DIRECTIONS FOR THIS TASK: Every line below should be copied exactly; drop the pictures.

<<<<

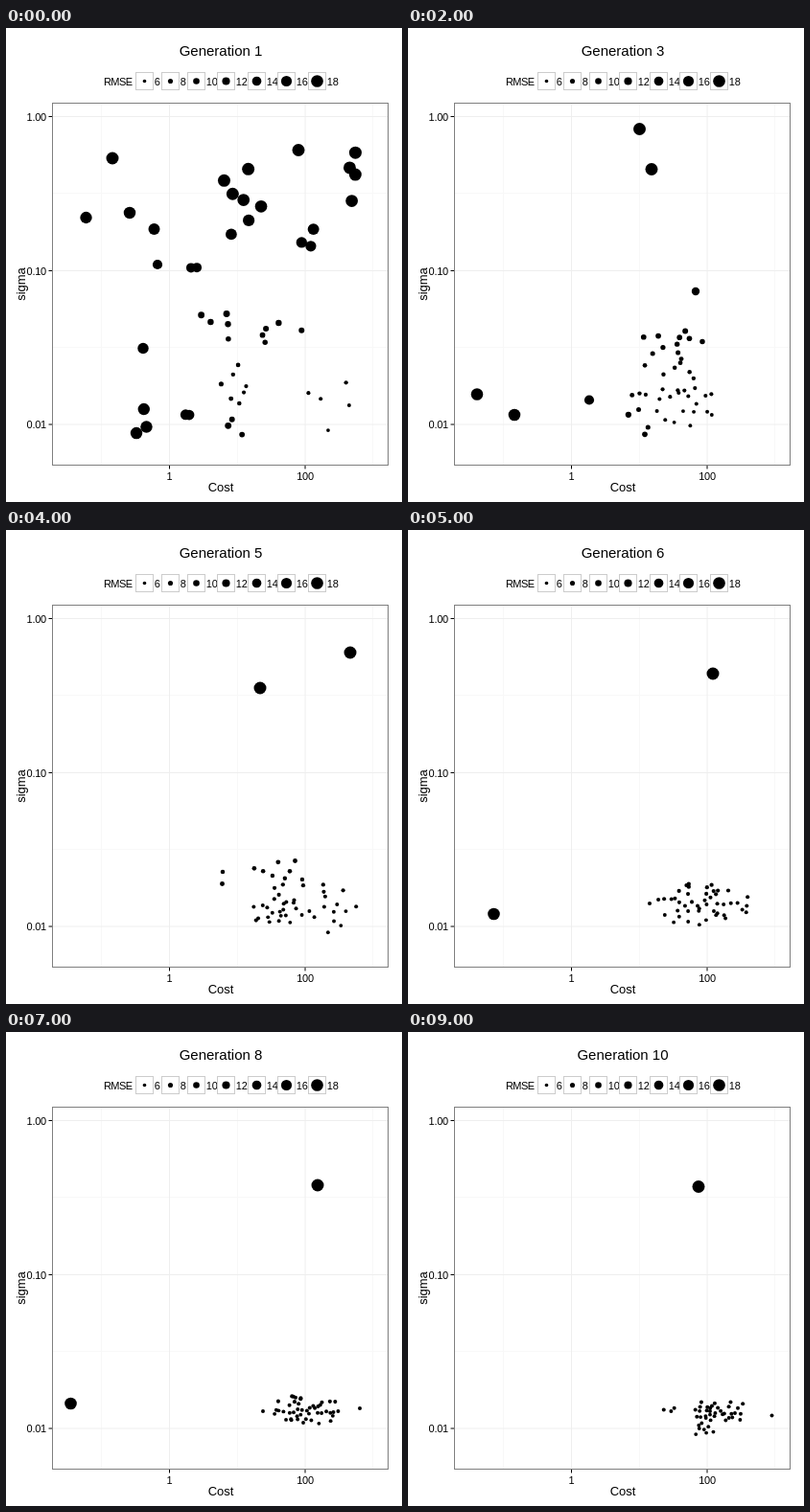
Recreate the animation shown at these times as an HTML page. Size 413 by 495 pixels, loop 10000 ms.

```html
<!DOCTYPE html>
<html lang="en">
<head>
<meta charset="utf-8">
<title>Generations</title>
<style>
html, body { margin: 0; width: 100%; height: 100%; overflow: hidden; background: #fff; }
svg { display: block; width: 100%; height: 100%; }
text { font-family: "Liberation Sans", Arial, sans-serif; font-size: 11px; letter-spacing: -.25px; }
.big { font-size: 15px; letter-spacing: 0; }
.axis { font-size: 13px; letter-spacing: 0; }
</style>
</head>
<body>
<svg id="plot" viewBox="0 0 413 495"></svg>
<script>
const NS = 'http://www.w3.org/2000/svg';
const STEP = 1000;
const LEFT = 48.5, TOP = 78.5, RIGHT = 398.5, BOTTOM = 456.5;
const svg = document.getElementById('plot');

function add(parent, tag, attrs, label) {
  const el = document.createElementNS(NS, tag);
  for (const k in attrs) el.setAttribute(k, attrs[k]);
  if (label !== undefined) el.textContent = label;
  parent.append(el);
  return el;
}
const line = (x1, y1, x2, y2, stroke) => add(svg, 'line', { x1, y1, x2, y2, stroke });
const dot = (parent, cx, cy, r) => add(parent, 'circle', { cx, cy, r });
const box = (x, y, width, height, stroke) => add(svg, 'rect', { x, y, width, height, stroke, fill: 'none' });
const text = (x, y, anchor, label, cls = '') =>
  add(svg, 'text', { x, y, 'text-anchor': anchor, class: cls }, label);

// Error grows with sigma, and towards low cost
const fall = (v, mid, scale) => 1 / (1 + Math.exp((v - mid) / scale));
function radius(x, y) {
  const bySigma = 1.8 + 5 * fall(y, 272, 38);
  const byCost = 1.7 + 4.6 * fall(x - .55 * (y - 330), 175, 18);
  return Math.min(6.5, Math.max(bySigma, byCost));
}

function random(seed) {
  return () => {
    seed = (seed + 0x6D2B79F5) | 0;
    let t = Math.imul(seed ^ seed >>> 15, 1 | seed);
    t = t + Math.imul(t ^ t >>> 7, 61 | t) ^ t;
    return ((t ^ t >>> 14) >>> 0) / 4294967296;
  };
}

// n dots in an ellipse: a jittered spiral keeps them apart
function cloud(rnd, [n, cx, cy, rx, ry]) {
  return Array.from({ length: n }, (_, i) => {
    const r = ((i + rnd()) / n) ** .6, a = i * 2.4 + rnd() * 1.2;
    return [cx + r * rx * Math.cos(a), cy + r * ry * Math.sin(a)];
  });
}

// Panel
for (const x of [99.5, 241.5, 382.5]) line(x, TOP, x, BOTTOM, '#f8f8f8');
for (const y of [172.5, 333.5]) line(LEFT, y, RIGHT, y, '#f8f8f8');
for (const [x, label] of [[170.5, '1'], [312, '100']]) {
  line(x, TOP, x, BOTTOM, '#eee');
  line(x, 457, x, 460.5, '#000');
  text(x, 472, 'middle', label);
}
for (const [y, label] of [[92.5, '1.00'], [253.5, '0.10'], [414, '0.01']]) {
  line(LEFT, y, RIGHT, y, '#eee');
  line(44.5, y, 48, y, '#000');
  text(42, y + 4, 'end', label);
}
box(LEFT, TOP, RIGHT - LEFT, BOTTOM - TOP, '#7f7f7f');

// Titles
const title = text(224, 29, 'middle', '', 'big');
text(224, 484, 'middle', 'Cost', 'axis');
text(0, 0, 'middle', 'sigma', 'axis').setAttribute('transform', 'translate(20 267.5) rotate(-90)');

// Legend
text(102, 60, 'start', 'RMSE').style.letterSpacing = '-.6px';
[144.5, 171.5, 198.5, 229.5, 261.5, 292.5, 324.5].forEach((x, i) => {
  box(x - 9, 46.5, 18, 18, '#ccc');
  dot(svg, x, 55.5, 1.8 + .76 * i);
  text(x + 10.3, 60, 'start', 6 + 2 * i);
});

// Each generation: a few outliers, then clouds as [count, x, y, rx, ry]
const gens = [];
function generation(outliers, ...clouds) {
  const g = add(svg, 'g', { display: 'none' });
  const rnd = random(gens.push(g));
  const points = outliers.concat(...clouds.map(c => cloud(rnd, c)));
  for (const [x, y] of points) dot(g, x, y, radius(x, y));
}

generation(
  [[111, 136], [83.5, 198], [129, 193], [154.5, 210], [158, 247], [143, 334.5], [305, 127.5]],
  [4, 362, 153, 7, 30], [7, 246, 170, 25, 55], [3, 317, 227, 13, 21], [2, 197, 249.5, 5, 2],
  [10, 257, 312, 80, 18], [10, 240, 388, 18, 42], [3, 142, 415, 9, 20], [2, 190, 403, 3, 7], [5, 348, 393, 38, 38]);
generation(
  [[157, 196.5], [353, 172.5], [341.5, 187.5], [268.5, 248], [330, 257], [153, 341], [166.5, 370], [151, 393], [149, 436]],
  [15, 260, 310, 80, 36], [25, 272, 387, 62, 32]);
generation(
  [[241.5, 105.5], [254, 147.5], [300, 275], [189, 388.5], [72, 382.5], [111, 404]],
  [12, 274, 330, 36, 21], [17, 257, 385, 34, 42], [14, 298, 388, 22, 32]);
generation([[310, 152], [226, 396]], [47, 288, 382, 58, 46]);
generation(
  [[265, 165], [359, 128], [226, 357], [225.5, 369.5]],
  [11, 287, 361, 34, 18], [22, 282, 398, 28, 18], [14, 338, 396, 28, 28]);
generation([[89.5, 401], [318, 150], [252, 390]], [46, 308, 391, 50, 24]);
generation(
  [[332, 176], [306.5, 272], [269, 397.5]],
  [30, 307, 399, 20, 23], [12, 332, 386, 26, 8], [3, 365, 401, 4, 9]);
generation([[67.5, 388], [325, 160], [268, 396], [369, 393]], [45, 313, 395, 36, 17]);
generation(
  [[320.5, 165.3], [113, 391], [144.5, 384], [109.5, 415.5], [191.5, 406], [270, 395], [277.5, 390]],
  [26, 309, 395, 14, 9], [7, 334, 391, 18, 2], [7, 308, 412, 16, 9]);
generation(
  [[303, 161.5], [379.5, 400.5]],
  [3, 273, 395, 9, 3], [21, 314, 396, 16, 11], [12, 340, 396, 12, 14], [8, 308, 415, 14, 7]);

let shown = -1;
function draw(t) {
  const i = Math.floor(t / STEP) % gens.length;
  if (i === shown) return;
  shown = i;
  gens.forEach((g, k) => g.setAttribute('display', k === i ? 'inline' : 'none'));
  title.textContent = `Generation ${i + 1}`;
}

let start;
function tick(now) {
  start ??= now;
  draw(Math.max(0, now - start));
  requestAnimationFrame(tick);
}
draw(0);
requestAnimationFrame(tick);
</script>
</body>
</html>
```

>>>>

PROBLEM SOLUTION:
Recreate the animation shown at these times as an HTML page. Size 413 by 495 pixels, loop 10000 ms.

```html
<!DOCTYPE html>
<html lang="en">
<head>
<meta charset="utf-8">
<title>Generations</title>
<style>
html, body { margin: 0; width: 100%; height: 100%; overflow: hidden; background: #fff; }
svg { display: block; width: 100%; height: 100%; }
text { font-family: "Liberation Sans", Arial, sans-serif; font-size: 11px; letter-spacing: -.25px; }
.big { font-size: 15px; letter-spacing: 0; }
.axis { font-size: 13px; letter-spacing: 0; }
</style>
</head>
<body>
<svg id="plot" viewBox="0 0 413 495"></svg>
<script>
const NS = 'http://www.w3.org/2000/svg';
const STEP = 1000;
const LEFT = 48.5, TOP = 78.5, RIGHT = 398.5, BOTTOM = 456.5;
const svg = document.getElementById('plot');

function add(parent, tag, attrs, label) {
  const el = document.createElementNS(NS, tag);
  for (const k in attrs) el.setAttribute(k, attrs[k]);
  if (label !== undefined) el.textContent = label;
  parent.append(el);
  return el;
}
const line = (x1, y1, x2, y2, stroke) => add(svg, 'line', { x1, y1, x2, y2, stroke });
const dot = (parent, cx, cy, r) => add(parent, 'circle', { cx, cy, r });
const box = (x, y, width, height, stroke) => add(svg, 'rect', { x, y, width, height, stroke, fill: 'none' });
const text = (x, y, anchor, label, cls = '') =>
  add(svg, 'text', { x, y, 'text-anchor': anchor, class: cls }, label);

// Error grows with sigma, and towards low cost
const fall = (v, mid, scale) => 1 / (1 + Math.exp((v - mid) / scale));
function radius(x, y) {
  const bySigma = 1.8 + 5 * fall(y, 272, 38);
  const byCost = 1.7 + 4.6 * fall(x - .55 * (y - 330), 175, 18);
  return Math.min(6.5, Math.max(bySigma, byCost));
}

function random(seed) {
  return () => {
    seed = (seed + 0x6D2B79F5) | 0;
    let t = Math.imul(seed ^ seed >>> 15, 1 | seed);
    t = t + Math.imul(t ^ t >>> 7, 61 | t) ^ t;
    return ((t ^ t >>> 14) >>> 0) / 4294967296;
  };
}

// n dots in an ellipse: a jittered spiral keeps them apart
function cloud(rnd, [n, cx, cy, rx, ry]) {
  return Array.from({ length: n }, (_, i) => {
    const r = ((i + rnd()) / n) ** .6, a = i * 2.4 + rnd() * 1.2;
    return [cx + r * rx * Math.cos(a), cy + r * ry * Math.sin(a)];
  });
}

// Panel
for (const x of [99.5, 241.5, 382.5]) line(x, TOP, x, BOTTOM, '#f8f8f8');
for (const y of [172.5, 333.5]) line(LEFT, y, RIGHT, y, '#f8f8f8');
for (const [x, label] of [[170.5, '1'], [312, '100']]) {
  line(x, TOP, x, BOTTOM, '#eee');
  line(x, 457, x, 460.5, '#000');
  text(x, 472, 'middle', label);
}
for (const [y, label] of [[92.5, '1.00'], [253.5, '0.10'], [414, '0.01']]) {
  line(LEFT, y, RIGHT, y, '#eee');
  line(44.5, y, 48, y, '#000');
  text(42, y + 4, 'end', label);
}
box(LEFT, TOP, RIGHT - LEFT, BOTTOM - TOP, '#7f7f7f');

// Titles
const title = text(224, 29, 'middle', '', 'big');
text(224, 484, 'middle', 'Cost', 'axis');
text(0, 0, 'middle', 'sigma', 'axis').setAttribute('transform', 'translate(20 267.5) rotate(-90)');

// Legend
text(102, 60, 'start', 'RMSE').style.letterSpacing = '-.6px';
[144.5, 171.5, 198.5, 229.5, 261.5, 292.5, 324.5].forEach((x, i) => {
  box(x - 9, 46.5, 18, 18, '#ccc');
  dot(svg, x, 55.5, 1.8 + .76 * i);
  text(x + 10.3, 60, 'start', 6 + 2 * i);
});

// Each generation: a few outliers, then clouds as [count, x, y, rx, ry]
const gens = [];
function generation(outliers, ...clouds) {
  const g = add(svg, 'g', { display: 'none' });
  const rnd = random(gens.push(g));
  const points = outliers.concat(...clouds.map(c => cloud(rnd, c)));
  for (const [x, y] of points) dot(g, x, y, radius(x, y));
}

generation(
  [[111, 136], [83.5, 198], [129, 193], [154.5, 210], [158, 247], [143, 334.5], [305, 127.5]],
  [4, 362, 153, 7, 30], [7, 246, 170, 25, 55], [3, 317, 227, 13, 21], [2, 197, 249.5, 5, 2],
  [10, 257, 312, 80, 18], [10, 240, 388, 18, 42], [3, 142, 415, 9, 20], [2, 190, 403, 3, 7], [5, 348, 393, 38, 38]);
generation(
  [[157, 196.5], [353, 172.5], [341.5, 187.5], [268.5, 248], [330, 257], [153, 341], [166.5, 370], [151, 393], [149, 436]],
  [15, 260, 310, 80, 36], [25, 272, 387, 62, 32]);
generation(
  [[241.5, 105.5], [254, 147.5], [300, 275], [189, 388.5], [72, 382.5], [111, 404]],
  [12, 274, 330, 36, 21], [17, 257, 385, 34, 42], [14, 298, 388, 22, 32]);
generation([[310, 152], [226, 396]], [47, 288, 382, 58, 46]);
generation(
  [[265, 165], [359, 128], [226, 357], [225.5, 369.5]],
  [11, 287, 361, 34, 18], [22, 282, 398, 28, 18], [14, 338, 396, 28, 28]);
generation([[89.5, 401], [318, 150], [252, 390]], [46, 308, 391, 50, 24]);
generation(
  [[332, 176], [306.5, 272], [269, 397.5]],
  [30, 307, 399, 20, 23], [12, 332, 386, 26, 8], [3, 365, 401, 4, 9]);
generation([[67.5, 388], [325, 160], [268, 396], [369, 393]], [45, 313, 395, 36, 17]);
generation(
  [[320.5, 165.3], [113, 391], [144.5, 384], [109.5, 415.5], [191.5, 406], [270, 395], [277.5, 390]],
  [26, 309, 395, 14, 9], [7, 334, 391, 18, 2], [7, 308, 412, 16, 9]);
generation(
  [[303, 161.5], [379.5, 400.5]],
  [3, 273, 395, 9, 3], [21, 314, 396, 16, 11], [12, 340, 396, 12, 14], [8, 308, 415, 14, 7]);

let shown = -1;
function draw(t) {
  const i = Math.floor(t / STEP) % gens.length;
  if (i === shown) return;
  shown = i;
  gens.forEach((g, k) => g.setAttribute('display', k === i ? 'inline' : 'none'));
  title.textContent = `Generation ${i + 1}`;
}

let start;
function tick(now) {
  start ??= now;
  draw(Math.max(0, now - start));
  requestAnimationFrame(tick);
}
draw(0);
requestAnimationFrame(tick);
</script>
</body>
</html>
```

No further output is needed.